The output should be every line below that includes the word "pill".

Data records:
----
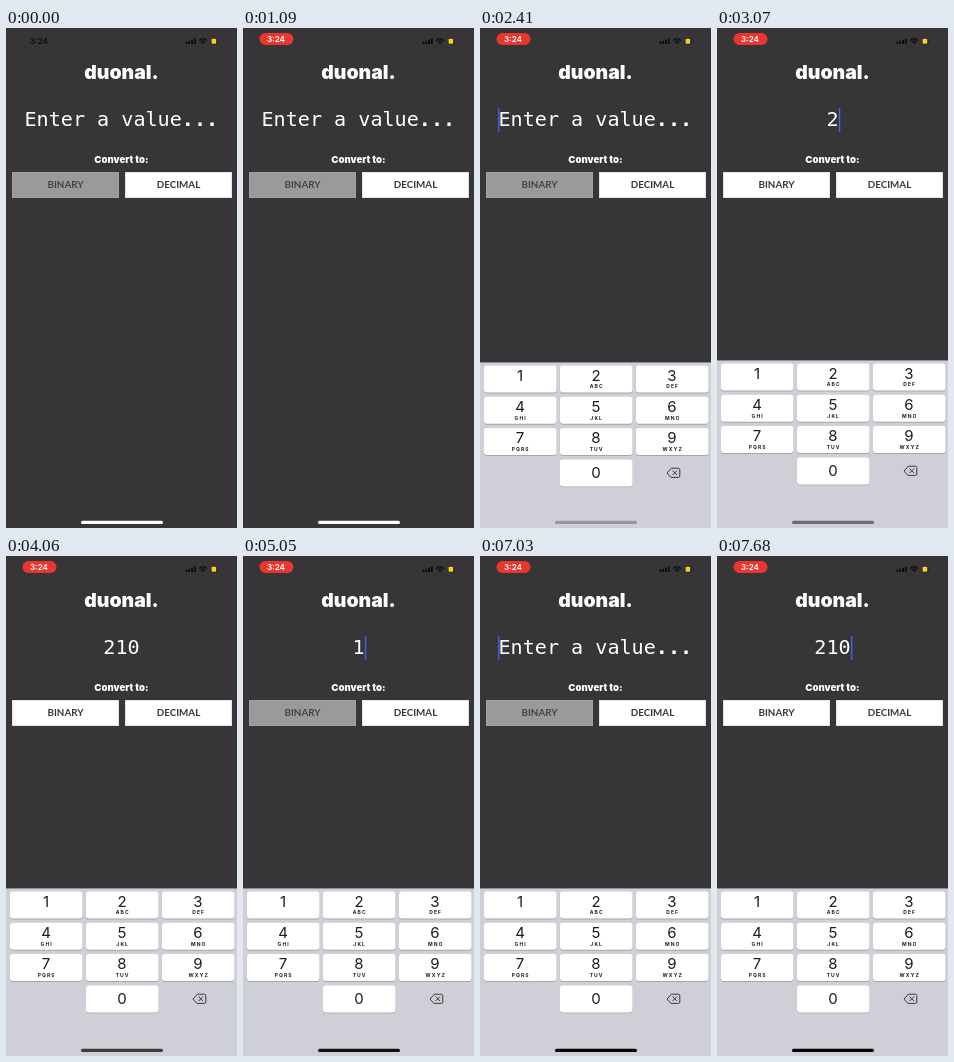
Animation, 231 px wide and 500 px high, one loop 8000 ms. Source, as an HTML page:

```html
<!DOCTYPE html>
<html lang="en">
<head>
<meta charset="utf-8">
<title>Number converter</title>
<style>
  html, body { margin: 0; width: 100%; height: 100%; overflow: hidden; background: #373538; }
  svg { display: block; width: 100%; height: 100%; }
  text { text-anchor: middle; fill: #fff; }
  .brand { font: 900 19.4px Inter, sans-serif; }
  .label { font: 900 9.6px Inter, sans-serif; }
  .value { font: 20.1px "DejaVu Sans Mono", monospace; white-space: pre; }
  .dots { font-weight: 700; }
  .clock { font: 600 8.1px Inter, sans-serif; }
  .button rect { fill: #fff; stroke: #e4e3e5; }
  .button text { font: 700 9.8px Lato, sans-serif; fill: #38363a; }
  .button.off rect { fill: #9b999c; stroke: #a3a1a4; }
  .button.off text { fill: #454347; }
  .key rect { fill: #fff; }
  .key .edge { fill: #a5a6ab; }
  .key.down .face { fill: #b6b9c2; }
  .key text { fill: #1c1c1e; }
  .digit { font: 15px Inter, sans-serif; }
  .letters { font: 700 5px Inter, sans-serif; letter-spacing: 1.1px; }
</style>
</head>
<body>
<svg viewBox="0 0 231 500" preserveAspectRatio="none">
  <rect width="231" height="500" fill="#373538"/>

  <rect id="pill" x="16.5" y="5" width="34" height="12" rx="6" fill="#e8372f"/>
  <text id="clock" class="clock" x="33">3:24</text>
  <g fill="#0b0b0c">
    <path d="M179.5 13.5h1.8v2.5h-1.8zM182.3 12.7h1.8v3.3h-1.8zM185.1 11.7h1.8v4.3h-1.8zM187.9 10.5h1.8v5.5h-1.8z"/>
    <path d="M193 12.6q4-3.8 8 0M194.7 14.2q2.3-2 4.6 0" fill="none" stroke="#0b0b0c" stroke-width="1.2"/>
    <circle cx="197" cy="15.4" r=".9"/>
    <rect x="205" y="10" width="7" height="6.6" rx="1.5" opacity=".3"/>
    <rect x="205.6" y="10.8" width="4.6" height="5" rx=".8" fill="#f5cf2e"/>
  </g>

  <text class="brand" x="115.5" y="51">duonal.</text>
  <text id="value" class="value" x="115.5" y="98.3"></text>
  <text id="prompt" class="value" x="115.3" y="98.3">Enter a value<tspan class="dots">...</tspan></text>
  <rect id="caret" y="80" width="1.4" height="24" fill="#4166e0"/>
  <text class="label" x="115.5" y="135">Convert to:</text>

  <g id="toBase2" class="button">
    <rect x="6.5" y="144.5" width="106" height="25"/><text x="59.5" y="160.2">BINARY</text>
  </g>
  <g class="button">
    <rect x="119.5" y="144.5" width="106" height="25"/><text x="172.5" y="160.2">DECIMAL</text>
  </g>

  <g id="keyboard">
    <rect width="231" height="170" fill="#cfd0d7"/>
    <rect width="231" height="1" fill="#8d8c91"/>
    <g id="keys"></g>
    <g fill="none" stroke="#3a3a3d" stroke-linejoin="round" stroke-linecap="round">
      <path d="M187.3 110.8l4-4.6h7.2q1.3 0 1.3 1.3v6.6q0 1.3-1.3 1.3h-7.2z"/>
      <path d="M192.8 108.8l4 4m0-4l-4 4"/>
    </g>
  </g>
  <rect id="home" x="75" y="492.8" width="82" height="3.2" rx="1.6"/>
</svg>
<script>
const LOOP = 8000;
const $ = id => document.getElementById(id);

// Each step changes some properties and keeps the rest.
const steps = [
  [0,    { pill: false, value: "", caret: 0, board: 500, home: "#fff", pressed: false }],
  [100,  { pill: true }],
  [2080, { board: 474, home: "#a6a6aa" }],
  [2410, { board: 334, home: "#98989c", caret: 1 }],
  [2740, { board: 332, home: "#828286" }],
  [3070, { value: "2", home: "#6c6c70" }],
  [3400, { value: "21", home: "#5a5a5d" }],
  [3730, { value: "210", home: "#4a4a4c" }],
  [4060, { caret: 0, home: "#3c3c3e" }],
  [4390, { caret: 1, home: "#2c2c2d" }],
  [4720, { value: "11010010", caret: 0, home: "#202021" }],
  [5050, { value: "1", caret: 1, home: "#101011" }],
  [5380, { value: "10" }],
  [5680, { caret: 0 }],
  [6050, { caret: 0.55, home: "#050505" }],
  [6370, { value: "2", caret: 0 }],
  [7030, { value: "", caret: 1 }],
  [7360, { value: "21", pressed: true }],
  [7680, { value: "210", pressed: false }]
];

const letters = ["", "ABC", "DEF", "GHI", "JKL", "MNO", "PQRS", "TUV", "WXYZ"];

function keyMarkup(digit, column, row, caption = "") {
  const x = 4 + column * 76, y = 3.5 + row * 31.3;
  return `<g class="key" id="key${digit}">
    <rect class="edge" x="${x}" y="${y + 0.9}" width="72.5" height="27" rx="3"/>
    <rect class="face" x="${x}" y="${y}" width="72.5" height="27" rx="3"/>
    <text class="digit" x="${x + 36}" y="${y + (digit ? 15.3 : 18.7)}">${digit}</text>
    <text class="letters" x="${x + 36.7}" y="${y + 22.9}">${caption}</text></g>`;
}

$("keys").innerHTML = letters
  .map((caption, i) => keyMarkup(i + 1, i % 3, Math.floor(i / 3), caption))
  .join("") + keyMarkup(0, 1, 3);

const show = (id, visible) => $(id).setAttribute("visibility", visible ? "visible" : "hidden");

function draw(time) {
  const state = {};
  for (const [start, change] of steps) if (start <= time) Object.assign(state, change);
  const { pill, value, caret, board, home, pressed } = state;

  show("pill", pill);
  $("clock").setAttribute("y", pill ? 14 : 16);
  $("clock").style.fill = pill ? "#fff" : "#0b0b0c";

  show("prompt", !value);
  $("value").textContent = value;
  $("caret").setAttribute("x", value ? 115.8 + value.length * 6.05 : 18);
  $("caret").setAttribute("opacity", caret);
  $("toBase2").classList.toggle("off", /^[01]*$/.test(value));

  $("keyboard").setAttribute("transform", `translate(0 ${board})`);
  $("key1").classList.toggle("down", pressed);
  $("home").setAttribute("fill", home);
}

function tick() {
  draw(performance.now() % LOOP);
  requestAnimationFrame(tick);
}
tick();
</script>
</body>
</html>
```
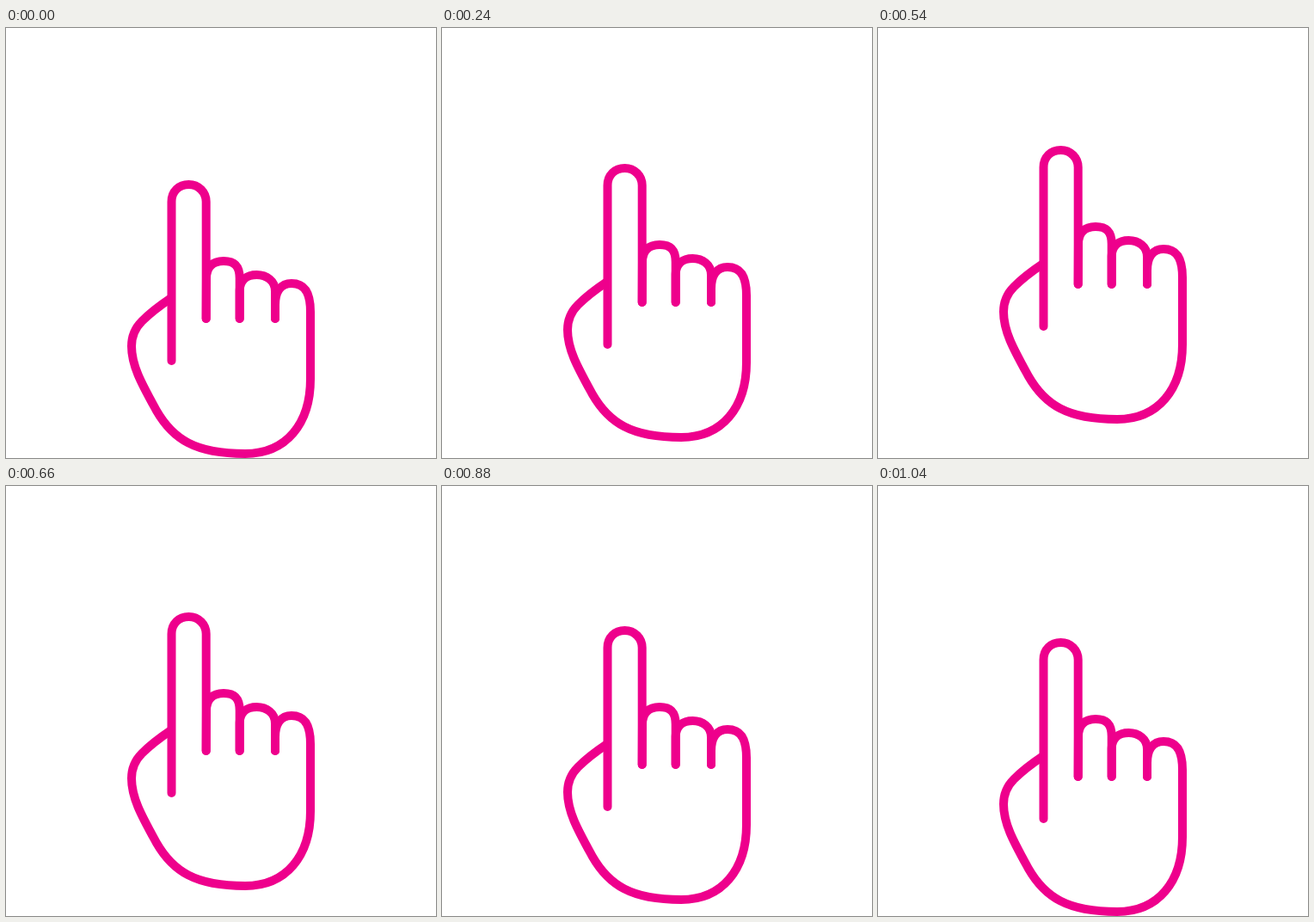
Recreate the animation shown at these times as an HTML page. Size 500 by 500 pixels, loop 1.06 s.

```html
<!DOCTYPE html>
<html lang="en">
<head>
<meta charset="utf-8">
<title>Pointing hand</title>
<style>
  html, body { margin: 0; width: 100%; height: 100%; overflow: hidden; background: #fff; }
  svg { display: block; width: 100%; height: 100%; }
  path { fill: none; stroke: #ee008c; stroke-width: 10; stroke-linecap: round; stroke-linejoin: round; }
</style>
</head>
<body>
<svg viewBox="0 0 500 500">
  <g id="hand">
    <!-- index finger -->
    <path d="M192.5 387V202C192.5 190 201 182 212.5 182C224 182 232.7 191 232.7 202V338"/>
    <!-- folded fingers -->
    <path d="M232.7 338L233 291C233 278 240 271 253 271C267 271 271.7 278 271.7 291V338"/>
    <path d="M271.7 338V305C272 293 280 287 291.5 287C303 287 313 294 313 306V338"/>
    <!-- little finger, palm and thumb -->
    <path d="M313 338V322C313 306 320 297 332 297C350 297 354 312 354 330V408C354 460 326 495 278 495C220 495 194 478 175 445C158 414 146 393 146 370C146 356 151 348 158 341C166 333 180 322 192 314"/>
  </g>
</svg>
<script>
  const hand = document.getElementById('hand');
  const LOOP = 1060, STEP = 20;
  // [time in ms, lift in px]
  const keys = [[0, 0], [520, 41], [540, 40], [660, 30], [680, 30], [880, 14], [1040, 0], [LOOP, 0]];

  function lift(t) {
    const i = keys.findIndex(([time]) => time > t);
    const [t0, y0] = keys[i - 1], [t1, y1] = keys[i];
    return Math.round(y0 + (y1 - y0) * (t - t0) / (t1 - t0));
  }

  function draw(now) {
    const t = Math.floor((now % LOOP) / STEP) * STEP;
    hand.setAttribute('transform', `translate(0 ${-lift(t)})`);
    requestAnimationFrame(() => draw(performance.now() - start));
  }

  const start = performance.now();
  draw(0);
</script>
</body>
</html>
```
----
• [SOLUTION TO THIS PROBLEM]
  <rect id="pill" x="16.5" y="5" width="34" height="12" rx="6" fill="#e8372f"/>
  [0,    { pill: false, value: "", caret: 0, board: 500, home: "#fff", pressed: false }],
  [100,  { pill: true }],
  const { pill, value, caret, board, home, pressed } = state;
  show("pill", pill);
  $("clock").setAttribute("y", pill ? 14 : 16);
  $("clock").style.fill = pill ? "#fff" : "#0b0b0c";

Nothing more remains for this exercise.